Q: And what about lighting design?
A: When I started consulting, I already had established contacts from free consulting that I was doing as part of the company's services. Through articles I had written and teaching I was doing, people heard about me and consequently, I became the lighting consultant on some major projects. That's what got it started. I'm very fortunate. My projects came from word-of-mouth and the few people I had consulted for.
Q: What is your design philosophy?
A: Lighting design is about design and not engineering. Fixture selection and calculations should be the last thing you do. You have to understand the engineering principles behind it. You have to understand about light and the physics of it, but mainly, it's about having a vision. If you know what a good environment is, you can create it. Lighting is applied perception psychology. You have to know what makes a good environment. In fact, in the teaching I do, that's what I emphasize. If I teach 14 classes at Harvard, only one or two are about calculations. The rest is about observing. You have to understand the principles in relation to what makes something appear bright or dark, cheerful or gloomy—what makes a good or great luminous environment. It's not enough to have enough light and to avoid glare. Every room should be a positive experience for the activity with all elements of the space integrated.
Q: What are your sources of inspiration?
A: I have always been very aware of my environment, whether in buildings or on the street. I am inspired by beautiful spaces, bothered by the ugly. My mind cannot help thinking about what should or could improve the situation. I went into lighting design because I observed that almost every space was ruined by the electric lighting—spaces filled with visual noise. I needed to develop theories on what makes a good luminous environment.
Too many buildings were not being designed from the inside out. What motivates me is helping to create spaces that people would want to live and work in. I'm always looking for total integration of lighting with the architecture. To do that, you have to understand the principles involved as well as the equipment. But I can't sit down and design lighting by just looking at drawings or a reflective ceiling plan. I need to understand and collaborate with others on the whole building. The best design comes when we start as early in the process as we can with the schematic design of the building. If the building's already designed, you're just decorating it with light.

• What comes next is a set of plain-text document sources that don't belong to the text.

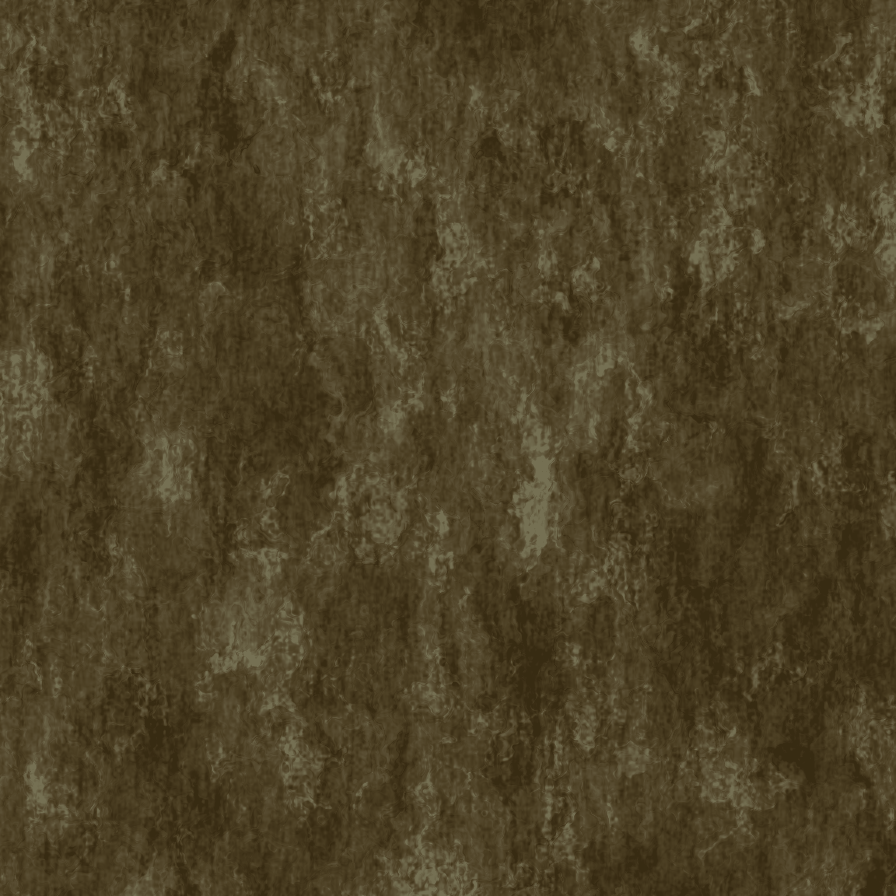
A WebGL 2 fragment shader for this texture:

```glsl
#version 300 es
precision highp float;
// Weathered olive-brown surface with vertical streaks, ragged pale flakes and dark stains.

uniform vec2 u_resolution;
out vec4 fragColor;

// Colour ramp, one tone unit between neighbours
const vec3 DARK  = vec3(0.245, 0.195, 0.095);
const vec3 MID   = vec3(0.300, 0.250, 0.140);
const vec3 LIGHT = vec3(0.350, 0.305, 0.200);
const vec3 PALE  = vec3(0.410, 0.380, 0.270);
const float TONE_MIN = -0.5;
const float TONE_MAX = 3.8;

// Feature scales in cells per canvas
const vec2 CLOUD_SCALE  = vec2(10.0, 7.0);
const vec2 STREAK_SCALE = vec2(42.0, 7.0);
const vec2 FIBER_SCALE  = vec2(190.0, 45.0);
const vec2 FLAKE_SCALE  = vec2(24.0, 16.0);
const vec2 CHIP_SCALE   = vec2(75.0, 52.0);
const vec2 STAIN_SCALE  = vec2(24.0, 14.0);
const vec2 CRACK_SCALE  = vec2(18.0, 8.0);
const float GRAIN_SCALE = 256.0;
const float WARP = 0.013;

// Strength of each layer in tone units
const float BASE_TONE    = 0.98;
const float CLOUD_GAIN   = 0.44;
const float STREAK_GAIN  = 0.28;
const float FIBER_GAIN   = 0.25;
const float GRAIN_GAIN   = 0.24;
const float FLAKE_GAIN   = 1.05;
const float CHIP_GAIN    = 0.55;
const float STAIN_GAIN   = 0.60;
const float CRACK_GAIN   = 0.65;
const float RELIEF_GAIN  = 0.24;

const float NOISE_DEVIATION = 0.214;
const mat2 OCTAVE_TURN = mat2(0.8, 0.6, -0.6, 0.8);

float hash(ivec2 cell, uint seed) {
    uint h = uint(cell.x) * 1597334677u ^ uint(cell.y) * 3812015801u ^ seed * 2654435769u;
    h = (h ^ (h >> 16)) * 2146121005u;
    h = (h ^ (h >> 15)) * 2221713035u;
    return float((h ^ (h >> 16)) >> 8) / 16777216.0;
}

// Value noise centred on zero with unit deviation
float noise(vec2 p, uint seed) {
    ivec2 i = ivec2(floor(p));
    vec2 f = fract(p);
    f = f * f * (3.0 - 2.0 * f);
    float low  = mix(hash(i, seed), hash(i + ivec2(1, 0), seed), f.x);
    float high = mix(hash(i + ivec2(0, 1), seed), hash(i + ivec2(1, 1), seed), f.x);
    return (mix(low, high, f.y) - 0.5) / NOISE_DEVIATION;
}

// Octave sum rescaled to unit deviation
float fbm(vec2 p, uint seed, int octaves, float gain) {
    float sum = 0.0, power = 0.0, amplitude = 1.0;
    for (int k = 0; k < octaves; k++) {
        sum += amplitude * noise(p, seed + uint(k));
        power += amplitude * amplitude;
        amplitude *= gain;
        p = OCTAVE_TURN * p * 2.03 + 17.3;
    }
    return sum * inversesqrt(power);
}

vec3 ramp(float tone) {
    float t = clamp(tone, TONE_MIN, TONE_MAX);
    return DARK + (MID - DARK) * min(t, 1.0)
        + (LIGHT - MID) * clamp(t - 1.0, 0.0, 1.0)
        + (PALE - LIGHT) * max(t - 2.0, 0.0);
}

void main() {
    vec2 uv = gl_FragCoord.xy / u_resolution.y;

    // Crumbled domain shared by the blotchy layers
    vec2 warp = vec2(fbm(uv * 22.0, 10u, 4, 0.65), fbm(uv * 22.0, 20u, 4, 0.65));
    vec2 p = uv + WARP * warp * vec2(0.6, 1.0);

    // Soft clouds and vertical wear; some regions streak more than others
    float cloud  = fbm(p * CLOUD_SCALE, 30u, 6, 0.76);
    float streak = fbm((uv + 0.2 * WARP * warp) * STREAK_SCALE, 40u, 4, 0.72);
    float fiber  = fbm(uv * FIBER_SCALE, 50u, 2, 0.8);
    float grain  = noise(uv * GRAIN_SCALE, 60u);
    float wear   = smoothstep(-1.3, 1.3, noise(uv * 3.5, 70u));

    // Ragged flakes, small chips and stains, frayed by the finer layers
    float fray  = 0.22 * streak + 0.18 * fiber + 0.18 * grain;
    float flakeField = fbm(p * FLAKE_SCALE, 80u, 5, 0.7);
    float flake = smoothstep(0.85, 2.3, flakeField + 0.4 * cloud + fray);
    float chip  = smoothstep(1.0, 1.7, fbm(p * CHIP_SCALE, 120u, 3, 0.7) + 0.45 * cloud);
    float stain = smoothstep(0.7, 1.8, fbm(p * STAIN_SCALE, 90u, 5, 0.7) - fray);

    // Broken hairline cracks
    float crackField = abs(fbm(p * CRACK_SCALE, 100u, 4, 0.55));
    float crackMask = smoothstep(0.2, 1.2, noise(uv * 12.0, 110u));
    float crack = (1.0 - smoothstep(0.0, 0.12, crackField)) * crackMask;

    // Slight lit edges on the flaking layer
    vec2 lightStep = vec2(-0.0015, 0.0022);
    float relief = flakeField - fbm((p + lightStep) * FLAKE_SCALE, 80u, 5, 0.7);

    float tone = BASE_TONE + CLOUD_GAIN * cloud
        + STREAK_GAIN * mix(0.6, 1.35, wear) * streak
        + FIBER_GAIN * fiber + GRAIN_GAIN * grain
        + FLAKE_GAIN * flake * (1.0 + 0.2 * grain) + CHIP_GAIN * chip
        - STAIN_GAIN * stain - CRACK_GAIN * crack
        + RELIEF_GAIN * clamp(relief * 1.6, -2.0, 2.0);
    fragColor = vec4(ramp(tone), 1.0);
}
```
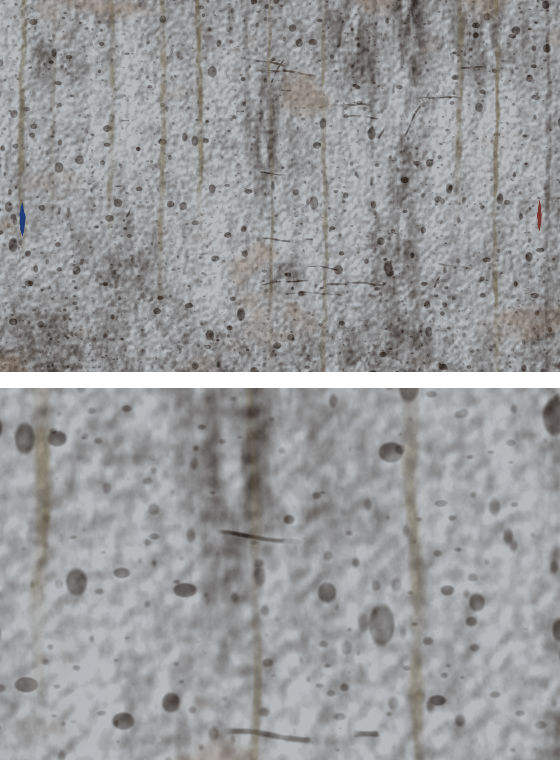
Top: the whole. Bottom: its middle third, enlarged.
This texture is drawn by a Shadertoy shader. Its source:

```glsl
const vec3 SOOT = vec3(0.34, 0.32, 0.31);
const vec3 PALE = vec3(0.65, 0.66, 0.67);
const vec3 OCHRE = vec3(0.46, 0.42, 0.33);
const vec3 RUST = vec3(0.58, 0.50, 0.43);
const vec3 BLUE_PAINT = vec3(0.10, 0.22, 0.48);
const vec3 RED_PAINT = vec3(0.46, 0.16, 0.13);

const float BASE_TONE = 0.93;
const float CLOUD = 0.60;
const float STREAK = 0.50;
const float GRAIN = 0.75;
const float RELIEF = 0.65;
const float SOOT_DEPTH = 0.85;
const float SOFT = 0.002;
const int DRIPS = 13;
const int SCRATCHES = 26;

// Soot stains: centre, then radii
const int STAINS = 8;
const vec4 STAIN[STAINS] = vec4[STAINS](
    vec4(1.10, 0.90, 0.05, 0.30), vec4(1.08, 0.48, 0.03, 0.32),
    vec4(1.30, 0.92, 0.10, 0.12), vec4(0.72, 0.62, 0.07, 0.16),
    vec4(0.95, 0.88, 0.06, 0.14), vec4(0.115, 0.84, 0.025, 0.06),
    vec4(0.35, 0.01, 0.05, 0.02), vec4(0.77, 0.26, 0.04, 0.04));

float hash(vec2 c) {
    vec3 q = fract(c.xyx * 0.1031);
    q += dot(q, q.yzx + 33.33);
    return fract((q.x + q.y) * q.z);
}

float noise(vec2 p) {
    vec2 c = floor(p), f = fract(p);
    f = f * f * (3.0 - 2.0 * f);
    return mix(mix(hash(c), hash(c + vec2(1, 0)), f.x),
               mix(hash(c + vec2(0, 1)), hash(c + 1.0), f.x), f.y);
}

float fbm(vec2 p) {
    float sum = 0.0, amp = 0.52;
    for (int i = 0; i < 4; i++) {
        sum += amp * noise(p);
        p = mat2(1.9, 0.25, -0.25, 1.9) * p + 17.3;
        amp *= 0.5;
    }
    return sum;
}

// Cellular pits: sparse oval specks of mixed size
float pits(vec2 p, float cells) {
    vec2 q = p * cells, base = floor(q);
    float mask = 0.0;
    for (int y = -1; y <= 1; y++)
    for (int x = -1; x <= 1; x++) {
        vec2 c = base + vec2(x, y);
        vec2 d = q - c - vec2(hash(c + 3.1), hash(c + 8.7));
        d.y *= mix(0.6, 1.7, hash(c + 5.3));
        float r = 0.32 * pow(hash(c + 1.9), 5.0);
        float edge = SOFT * cells;
        mask = max(mask, (1.0 - smoothstep(r - edge, r + edge, length(d))) * smoothstep(0.02, 0.12, r));
    }
    return mask;
}

// Long runs of dirt; x is ochre, y is grey grime
vec2 drips(vec2 p, float aspect) {
    vec2 mask = vec2(0.0);
    for (int i = 0; i < DRIPS; i++) {
        float k = float(i), h = hash(vec2(k, 4.0)), kind = hash(vec2(k, 9.0));
        float x = (k + 0.15 + 0.7 * h) * aspect / float(DRIPS);
        x += 0.004 * sin(p.y * 8.0 + k * 7.0) + 0.0015 * sin(p.y * 37.0 + k * 3.0);
        float w = mix(0.004, 0.009, hash(vec2(k, 6.0))) * (0.7 + 0.6 * noise(vec2(k * 5.0, p.y * 30.0)));
        float d = abs(p.x - x);
        float broken = 0.25 + 0.75 * smoothstep(0.25, 0.65, fbm(vec2(k * 7.0 + p.x * 60.0, p.y * 20.0)));
        float end = hash(vec2(k, 2.0)) * 0.7 - 0.35;
        float run = smoothstep(end, end + 0.2, p.y) * mix(0.4, 0.95, hash(vec2(k, 12.0)));
        float core = (1.0 - smoothstep(w * 0.3, w * 1.4, d)) * broken * run;
        mask = max(mask, vec2(core * smoothstep(0.2, 0.6, kind),
                              core * (1.0 - kind) + 0.22 * run * exp(-d / 0.018)));
    }
    return mask;
}

// Thin, mostly level scrapes with worn ends
float scratches(vec2 p, float aspect) {
    float mask = 0.0;
    for (int i = 0; i < SCRATCHES; i++) {
        float k = float(i), h = hash(vec2(k, 31.0)), size = hash(vec2(k, 37.0));
        vec2 centre = vec2(aspect * mix(hash(vec2(k, 21.0)), 0.58, 0.35), 0.18 + 0.68 * hash(vec2(k, 25.0)));
        float angle = (h - 0.5) * 0.35 + step(0.8, h) * 0.9;
        vec2 d = p - centre;
        vec2 q = vec2(cos(angle) * d.x + sin(angle) * d.y, cos(angle) * d.y - sin(angle) * d.x);
        float halfLen = mix(0.012, 0.11, size * size);
        q.y += 0.9 * q.x * q.x + 0.0015 * sin(q.x * 70.0 + k);
        float w = mix(0.0008, 0.003, hash(vec2(k, 43.0)));
        float taper = smoothstep(0.0, 0.5, 1.0 - q.x * q.x / (halfLen * halfLen));
        float wear = smoothstep(0.2, 0.55, noise(vec2(q.x * 70.0 + k * 9.0, q.y * 200.0)));
        mask = max(mask, (1.0 - smoothstep(w * 0.4, w + SOFT, abs(q.y))) * taper * (0.25 + 0.75 * wear));
    }
    return mask;
}

float paintMark(vec2 p, vec2 centre, vec2 size) {
    vec2 d = (p - centre) / size;
    return 1.0 - smoothstep(0.75, 1.15, abs(d.x) + d.y * d.y + 0.4 * (noise(p * 130.0) - 0.5));
}

void mainImage(out vec4 fragColor, in vec2 fragCoord) {
    float aspect = iResolution.x / iResolution.y;
    vec2 p = fragCoord / iResolution.y;

    // Plaster: clouds, vertical wash, grain and lit bumps
    float cloud = fbm(p * 3.0) - 0.48;
    float grain = fbm(p * vec2(115.0, 90.0)) - 0.48;
    float tone = BASE_TONE + CLOUD * cloud + GRAIN * grain;
    tone += STREAK * (fbm(p * vec2(24.0, 2.5) + 40.0) - 0.48);
    tone += RELIEF * (noise(p * 95.0) - noise(p * 95.0 + vec2(-0.3, 0.35)));

    // Grime: smudges, dirty foot and soot stains
    float smudge = smoothstep(0.48, 0.74, fbm(p * vec2(34.0, 20.0) + 9.0));
    tone -= smudge * (0.28 - 0.5 * cloud);
    float foot = 1.0 - smoothstep(0.0, 0.42, p.y + 0.4 * cloud);
    tone -= foot * (0.16 + 0.35 * smoothstep(0.45, 0.65, fbm(p * 60.0)));
    tone -= 0.12 * (1.0 - smoothstep(0.0, 0.35, p.x));
    float soot = 0.0;
    for (int i = 0; i < STAINS; i++) {
        vec2 d = (p - STAIN[i].xy) / STAIN[i].zw;
        soot = max(soot, exp(-dot(d, d)));
    }
    tone -= SOOT_DEPTH * soot * smoothstep(0.25, 0.65, fbm(p * vec2(45.0, 10.0) + 5.0));

    // Marks in the surface
    vec2 drip = drips(p, aspect);
    tone -= 0.45 * drip.y + 0.75 * scratches(p, aspect);
    tone -= 0.75 * pits(p, 26.0) + 0.5 * pits(p + 3.7, 60.0);
    vec3 col = mix(SOOT, PALE, clamp(tone, -0.45, 1.2));

    // Colour: rust blooms, ochre runs and two dabs of paint
    float rust = smoothstep(0.58, 0.8, fbm(p * vec2(6.0, 8.0) + 71.0));
    col = mix(col, RUST * (0.95 + 0.4 * grain), 0.5 * rust);
    col = mix(col, OCHRE * (1.0 + 0.6 * grain), 0.75 * drip.x);
    col = mix(col, BLUE_PAINT, 0.95 * paintMark(p, vec2(0.06, 0.41), vec2(0.008, 0.045)));
    col = mix(col, RED_PAINT, 0.9 * paintMark(p, vec2(1.45, 0.42), vec2(0.006, 0.043)));
    fragColor = vec4(col, 1.0);
}
```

Q: Where do you think the lighting design profession will be heading in the future?
A: It's great that we now have a professional lighting organization—the IALD—as a counterweight to the industry-dominated IES. I think we're heading in the right direction, although I'm afraid that in lighting design, as well as in architecture, too much of the publicity goes to the conspicuous rather than the good. It's not the best buildings that get the publicity, it's the ones that are flashy or different. Similarly, in lighting design, there's room for show biz, but that shouldn't be the crux of lighting design. Special effects are sometimes required, but good lighting is always essential.
I'd like to see architects and interior designers receive enough lighting education so they really know what a good luminous environment is and really want it. Then I'd like to have lighting consultants who have a solid background in design help them in the technical end of achieving those goals. A sound design background is so critical because you can't be good lighting designer if you're not a good designer. Get as much experience and education as you can and then specialize. By having a common background in design, you have the means to communicate and work most effectively in the team.
Q: How about some good advice?
A: At the conclusion of my lectures I say, 'Don't believe anything I've said. I've given you my thoughts, but if you can't prove to yourself what I've told you, don't believe it.'